South Dakota Dodges Bullet: Tourism Boycott Won't Hurt Meetings

Pierre, S.D. — After Gov. Mike Rounds passed the nation's strictest abortion law here last month, some planners in the state wondered if a tourism boycott recently proposed by a Wisconsin pro-choice group in reaction to the new legislation could have a spillover effect on meetings.

In Sioux Falls, Carol Rosenthal had been working for more than a year organizing a 100-person regional conference in April for Hadassah, a Zionist women's organization that is pro-choice, when some out-of-state delegates began expressing misgivings about attending because of the abortion ban. "This was the first time Hadassah was meeting here in 38 years," Rosenthal told MeetingNews. "It was very disheartening to think my work might go for nothing."

But in Rapid City, where meetings and conventions contribute about $192 million annually to the economy, the CVB's executive director Michelle Lintz said she had received only a handful of emails from people supporting the boycott — all leisure travelers. "As far as I know, there have been no cancellations of conventions," she added.

Similarly, Teri Ellis Schmidt, Lintz's counterpart at the Sioux Falls CVB, had received about 15 emails from potential vacationers supporting the boycott but none from meeting attendees. "We also received one from someone who said he was coming to South Dakota because of the abortion ban," she added.

In Sturgis, which every August receives about 500,0000 motorcycle enthusiasts for the annual Sturgis Motorcycle Rally, Mayor Mike Zeigler predicted the boycott would have no effect on attendance.

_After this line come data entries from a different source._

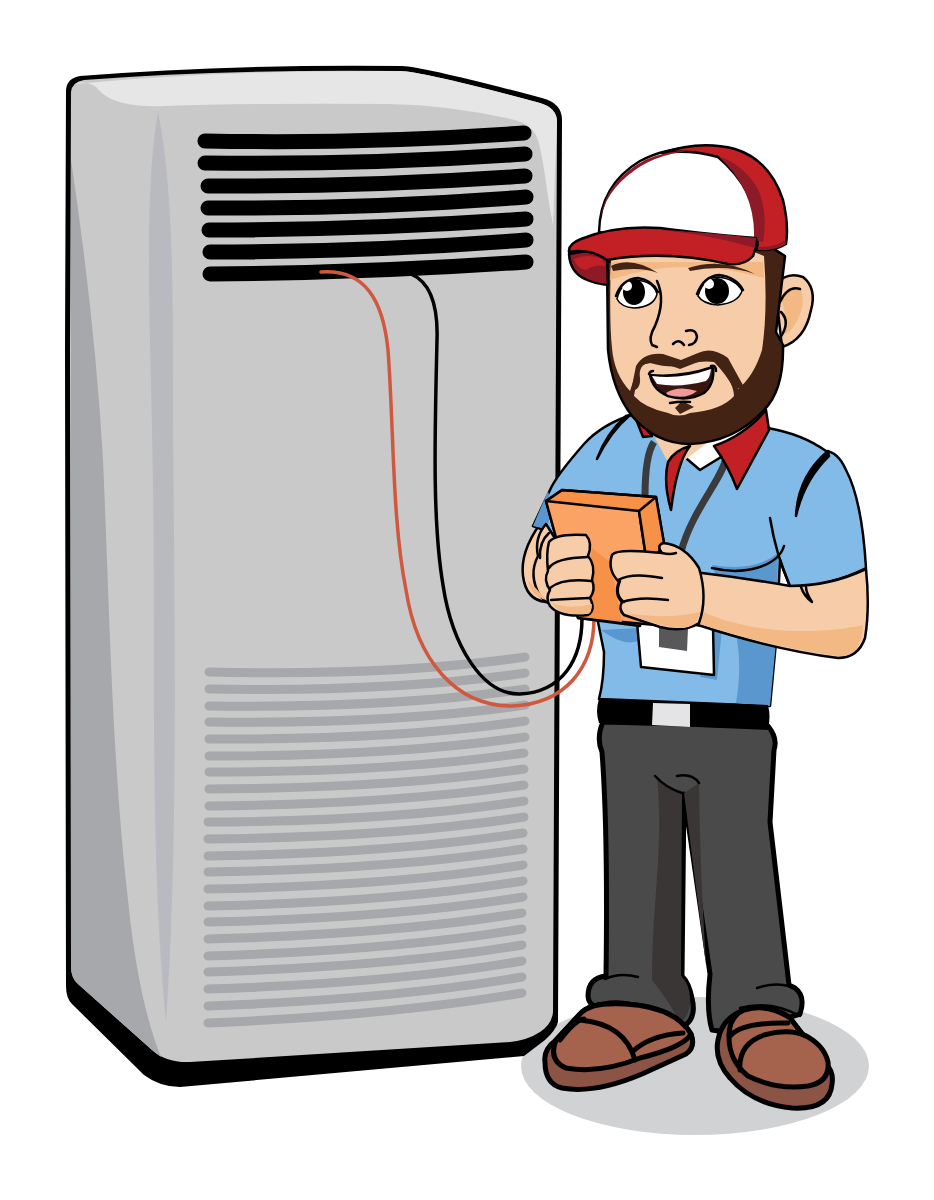
<!DOCTYPE html>
<html lang="en">
<head>
<meta charset="utf-8">
<title>Air conditioner technician</title>
<style>
:root{--ink:#000;--metal:#c9c9c9;--metal-light:#e6e6e6;--metal-side:#a7a8ac;--metal-fold:#b9babf;--floor:#d1d2d4;--skin:#f7cda9;--skin-shade:#f3b985;--hair:#432314;--red:#c32026;--red-dark:#8f1a27;--shirt:#82bbe8;--shirt-shade:#5b97cf;--trouser:#4a4a4a;--trouser-shade:#3b3636;--shoe:#a5634e;--sole:#8b5444;--box:#fba365;--box-top:#f79148;--wire:#d0583f}
html,body{margin:0;background:#fff;overflow:hidden}
svg{display:block;width:934px;height:1200px}
.line{fill:none;stroke:var(--ink);stroke-width:2.5;stroke-linecap:round;stroke-linejoin:round}
.edge{stroke:var(--ink);stroke-width:2.5;stroke-linejoin:round}
.bold{stroke:var(--ink);stroke-width:5;stroke-linejoin:round}
.skin{fill:var(--skin)}.skin-shade{fill:var(--skin-shade)}
.hair{fill:var(--hair)}.red{fill:var(--red)}.red-dark{fill:var(--red-dark)}
.shirt{fill:var(--shirt)}.shirt-shade{fill:var(--shirt-shade)}
.trouser{fill:var(--trouser)}.trouser-shade{fill:var(--trouser-shade)}
.shoe{fill:var(--shoe)}.sole{fill:var(--sole)}.white{fill:#fff}
.vent{fill:none;stroke:var(--ink);stroke-width:15;stroke-linecap:round}
.grille{fill:none;stroke:var(--metal-side);stroke-width:9;stroke-linecap:round}
</style>
</head>
<body>
<svg viewBox="0 0 934 1200" role="img" aria-label="Technician with a meter wired to a floor standing air conditioner">
<ellipse id="floor-shadow" cx="695" cy="1066" rx="174" ry="69" fill="var(--floor)"/>

<g id="air-conditioner">
  <path d="M66 90Q67 78 80 76Q230 64 402 66Q425 67 542 98Q562 103 562 120L558 1022Q556 1030 545 1040L524 1056L180 1087Q160 1087 144 1075L72 1004Q66 998 66 986L65 350Z"/>
  <path fill="var(--metal)" d="M71 92Q72 82 84 80Q230 69 400 71Q425 72 540 103Q557 108 557 122L553 1012Q552 1024 540 1032Q528 1040 510 1042L190 1062Q166 1063 152 1050L78 984Q71 978 71 966L70 350Z"/>
  <path fill="var(--metal-side)" d="M71 160Q95 320 103 460C110 620 112 760 128 900Q138 1000 161 1057L152 1050L78 984Q71 978 71 966Z"/>
  <path fill="var(--metal-fold)" d="M158 112C144 190 150 320 152 430C157 640 148 840 166 1022C178 850 175 640 173 430C173 300 174 190 158 112Z"/>
  <path fill="var(--metal-light)" d="M75 84Q220 70 400 71Q425 72 540 103Q557 108 557 122L553 225C546 190 545 165 538 140Q533 125 515 120Q450 105 390 104Q250 103 165 106C115 108 103 95 96 87Q85 80 75 84Z"/>
  <g class="vent">
    <path d="M205 141Q370 144 524 133M205 163Q370 165 525 154M208 186Q370 187 525 176M208 208Q370 209 526 197M209 230Q370 230 526 219M210 252Q370 252 526 240M210 274Q370 273 526 262"/>
  </g>
  <path class="grille" d="M209 672Q395 676 525 657M209 689Q395 692 525 673M209 706Q395 708 525 689M209 722Q395 724 525 705M209 739Q395 740 525 721M209 756Q395 756 525 737M209 772Q395 772 524 753M209 789Q395 788 524 769M209 806Q395 804 524 785M208 822Q395 821 524 801M208 839Q395 837 524 817M208 856Q395 853 523 833M208 872Q395 869 523 849M208 889Q395 886 523 865M208 906Q395 902 523 881M208 922Q395 918 523 897M208 939Q395 934 522 913M208 956Q395 950 522 929M208 972Q395 966 522 945M208 989Q395 983 522 961M208 1006Q395 999 522 977M208 1023Q395 1015 522 993"/>
</g>

<g id="trousers">
  <path class="trouser bold" d="M603 722Q596 738 602 752Q608 830 606 976Q588 978 588 996Q589 1008 602 1006L684 1026Q697 1018 692 998Q689 983 682 976L684 794L710 974Q706 1010 712 1030L738 1034L800 1014Q806 996 795 988L789 985L770 822L774 750Q778 738 768 726Z"/>
  <path class="trouser-shade" d="M657 776Q664 786 682 793L681 976Q691 985 690 1004Q688 1018 680 1022Q668 1000 652 980C652 900 664 850 657 776Z"/>
  <path class="trouser-shade" d="M684 793L699 783Q700 870 706 965Z"/>
  <path class="line" stroke-width="4" d="M655 776Q666 788 682 793M699 783Q692 773 677 776M605 979Q620 972 638 977M590 1006Q620 996 645 1008M789 986Q774 982 757 988M740 1008Q770 1000 800 1016"/>
</g>

<g id="shoes">
  <path class="sole bold" d="M545 1062Q543 1050 556 1040L580 1014Q590 1002 625 1004Q675 1007 691 1034Q696 1047 686 1054L642 1074Q595 1094 562 1088Q545 1084 545 1062Z"/>
  <path class="shoe bold" d="M556 1040L580 1014Q590 1002 625 1004Q675 1007 691 1034Q684 1047 640 1058Q600 1074 566 1068Q548 1060 556 1040Z"/>
  <path class="line" style="stroke-width:5" d="M580 1020Q625 1024 635 1060M560 1040Q575 1020 584 1019M632 1052Q650 1035 683 1033"/>
  <path class="sole bold" d="M718 1040Q714 1060 730 1078Q752 1104 792 1108Q830 1110 832 1084Q834 1072 826 1064L790 1018Q768 1003 744 1010Q722 1018 718 1040Z"/>
  <path class="shoe bold" d="M729 1034Q728 1060 748 1076Q776 1090 808 1086Q830 1082 828 1062Q824 1044 802 1034L790 1018Q768 1003 744 1010Q730 1016 729 1034Z"/>
  <path class="line" style="stroke-width:5" d="M740 1070Q738 1044 764 1035Q790 1028 806 1036M730 1036Q742 1022 788 1023"/>
</g>

<g id="shirt-and-belt">
  <path class="skin edge" d="M540 524Q520 552 523 576Q526 600 546 602L560 570Z"/>
  <path class="shirt edge" d="M634 414Q602 424 584 444Q556 476 550 490L533 526L549 532L598 622L604 652Q604 680 599 699L770 706L776 642L780 560L790 587Q830 586 866 568Q862 500 846 470Q838 452 826 451Q802 434 768 428L700 470Z"/>
  <path class="shirt-shade" d="M712 565Q756 572 778 553L776 642L770 706L736 703Q744 655 732 620Z"/>
  <path class="shirt-shade" d="M548 491L533 526L546 529L553 510ZM601 630Q625 648 640 640L640 628Z"/>
  <path class="line" d="M712 568C745 576 778 566 784 546M770 518Q776 555 790 586"/>
  <path d="M626 416Q606 434 597 459Q610 432 630 415ZM828 451Q798 476 796 516Q804 480 829 456Z" class="edge"/>
  <path d="M654 442Q645 455 645 497M726 458C722 480 692 510 681 552" fill="none" stroke="#3b3b3d" stroke-width="7"/>
  <path class="skin" d="M655 438L672 470L716 436Z"/>
  <path class="red edge" d="M652 436L643 437L634 414ZM766 410L769 430L737 489Q728 465 714 446Q745 435 766 410ZM690 446Q677 462 671 510Q663 482 668 462Q675 450 690 446Z"/>
  <path d="M599 699L768 705Q771 716 768 730L599 723Q595 711 599 699Z"/>
  <path fill="#e4e4e6" d="M653 703L690 704L690 727L652 725Z"/>
</g>

<g id="badge">
  <path class="shirt-shade" d="M712 628L722 628L717 680L700 677Z"/>
  <path class="white edge" d="M637 622L713 626L714 675L641 667Z"/>
  <path fill="#58585a" d="M659 628L688 628L687 651L659 647Z"/>
</g>

<g id="wires" fill="none" stroke-width="3.5" stroke-linecap="round">
  <path stroke="var(--ink)" d="M411 274C432 283 438 310 437 340C435 430 432 520 443 585C452 645 482 695 520 694C562 692 582 660 582 618"/>
  <path stroke="var(--wire)" d="M321 272C365 269 383 300 388 350C394 430 392 520 406 590C417 660 455 706 512 706C565 704 594 668 594 618"/>
</g>

<g id="meter">
  <path fill="var(--box-top)" class="edge" d="M546 501L562 490L656 497L664 544L640 626L578 618Z"/>
  <path fill="var(--box)" class="edge" d="M546 501L639 511L656 625L578 618Z"/>
  <path class="edge" fill="var(--box-top)" d="M639 511L656 497L664 543L648 570Z"/>
  <path class="line" d="M546 501L562 490L656 497"/>
  <path fill="var(--box-top)" d="M592 548L610 562L622 622L582 617Z"/>
</g>

<g id="arms-and-hands">
  <path class="skin edge" d="M694 572Q745 578 790 586Q830 586 866 569Q870 608 865 638Q858 658 838 658Q775 650 698 625Z"/>
  <path class="skin-shade" d="M704 612C745 632 815 636 863 625Q862 658 838 656Q775 648 700 624Z"/>
  <path class="line" d="M801 587Q804 596 812 602Q806 593 806 587"/>
  <path class="skin edge" d="M546 524Q534 538 538 556Q528 575 540 596Q548 606 568 612L575 570Z"/>
  <path class="skin edge" d="M549 542Q556 533 586 535Q593 543 588 556Q596 565 592 580Q596 590 590 598Q596 610 588 615Q560 618 550 606Q545 598 550 590Q543 580 548 571Q546 553 549 542Z"/>
  <path class="skin-shade" d="M552 603Q570 610 592 604Q592 615 586 614Q560 616 552 603ZM528 580Q538 590 546 600Q530 596 528 580Z"/>
  <path class="line" d="M549 568Q555 558 588 557M550 588Q562 578 591 581M551 600Q565 599 590 598M549 533Q539 542 540 558"/>
  <path class="skin edge" d="M612 555Q616 549 650 552L662 553Q656 546 663 543Q685 545 699 568Q708 598 699 623Q684 633 660 627L624 615Q618 609 622 602Q614 594 619 582Q607 570 612 555Z"/>
  <path class="skin-shade" d="M626 613Q665 620 700 612Q698 626 684 628Q660 628 626 613Z"/>
  <path class="line" d="M618 580Q632 572 662 578M622 602Q640 596 668 600M662 553Q670 555 676 553M620 581Q614 595 624 602"/>
</g>

<g id="head">
  <path class="skin edge" d="M775 285Q787 271 803 277Q817 288 811 310Q805 340 782 347Z"/>
  <path class="skin-shade" d="M781 300Q790 283 801 290Q806 302 798 319Q790 335 781 335Q789 318 781 300Z"/>
  <path class="line" d="M780 302Q788 285 800 289M781 312Q791 322 780 338"/>
  <path class="hair edge" d="M607 262L608 350Q612 390 632 416Q656 444 690 444Q735 442 764 410Q784 390 783 345L776 332L785 256L760 240Z"/>
  <path class="skin" d="M611 258Q609 320 612 348Q614 374 630 391L637 370Q640 357 660 356L680 361L702 353Q722 352 728 362L738 389Q754 376 762 350Q768 310 764 256L700 230Z"/>
  <path class="skin-shade" d="M611 262L763 262L764 278Q680 255 610 280ZM656 292Q664 306 654 340Q664 312 656 292Z"/>
  <path class="skin" d="M640 366Q652 360 666 364L680 369L698 362Q716 358 722 367Q734 386 734 396Q722 410 690 413Q679 418 668 413Q645 408 634 396Q637 378 640 366Z"/>
  <path class="hair" d="M631 391Q641 390 640 378Q638 364 650 363Q668 368 681 366Q700 360 714 362Q726 374 734 389L744 387L728 358Q712 346 698 353L681 360L663 354Q644 352 636 366ZM675 408L682 401L694 407L680 414Z"/>
  <path class="edge" fill="#3a1510" d="M650 375Q680 378 713 367Q715 384 704 393Q688 402 668 396Q653 390 650 375Z"/>
  <path class="white" d="M652 376Q680 380 711 369Q710 378 706 381Q680 388 657 384Z"/>
  <path fill="#ef9a9a" d="M666 393Q678 385 697 391Q686 400 668 395Z"/>
  <path class="line" d="M649 374Q650 371 653 371M711 366Q716 365 716 371M670 403Q681 401 690 402"/>
  <g id="eyes">
    <path class="white edge" d="M617 299Q621 281 637 280Q654 282 657 294Q654 307 634 308Q621 307 617 299Z" style="stroke-width:1.5"/>
    <path class="white edge" d="M698 296Q703 278 718 277Q736 279 742 291Q738 303 718 305Q703 304 698 296Z" style="stroke-width:1.5"/>
    <ellipse cx="634" cy="292" rx="11" ry="13"/><ellipse cx="717" cy="291" rx="12" ry="13"/>
    <circle class="white" cx="627" cy="286" r="5"/><circle class="white" cx="709" cy="284" r="5"/>
    <path class="line" d="M616 296Q622 279 638 278Q652 280 658 292M697 294Q704 276 719 275Q736 277 743 290"/>
  </g>
  <path class="hair" d="M611 266Q632 256 658 273Q640 266 613 271ZM688 268Q722 257 755 274Q725 264 690 271Z"/>
  <path class="line" d="M657 281Q666 300 655 326Q648 338 652 345L657 347M673 344Q679 338 684 345M686 331Q696 328 697 337Q696 344 689 345"/>
</g>

<g id="cap">
  <path class="red-dark edge" d="M569 254Q570 272 585 279Q595 284 608 285L607 258L640 242Z"/>
  <path class="white edge" d="M599 232Q600 185 640 161Q675 142 722 150Q758 185 756 240L630 238Z"/>
  <path class="red edge" d="M662 153Q700 140 735 149Q770 160 783 200Q789 225 786 244Q775 251 757 250Q763 195 718 157Q690 149 662 153Z"/>
  <path class="red-dark" d="M718 156Q745 165 759 191Q768 215 763 242L754 240Q756 190 718 156ZM600 222Q604 182 645 160Q670 149 700 150Q660 152 635 170Q604 192 600 222Z"/>
  <path class="red edge" d="M569 252Q568 244 581 239Q615 225 660 228Q715 235 756 238Q757 246 753 256Q744 266 728 264Q665 250 607 260Q590 248 569 252Z"/>
  <path class="red-dark" d="M648 229Q705 232 756 238L755 248Q700 232 648 229ZM758 247Q774 248 785 240L786 244Q775 251 758 250Z"/>
  <path class="red" d="M574 259Q588 253 602 259L606 266Q594 264 586 270Q576 268 574 259Z"/>
</g>
</svg>
</body>
</html>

While acknowledging he had received about twice as many emails from people supporting the boycott as from those against it, he noted that none of the former indicated they were motorcycle riders.

Meanwhile, Rosenthal of Hadassah decided to challenge potential attrition by incorporating into the agenda an activists' training session led by the state director for the local Planned Parenthood clinic. The strategy seemed to work, she noted: "Now [attendees] are saying they have to come to the meeting."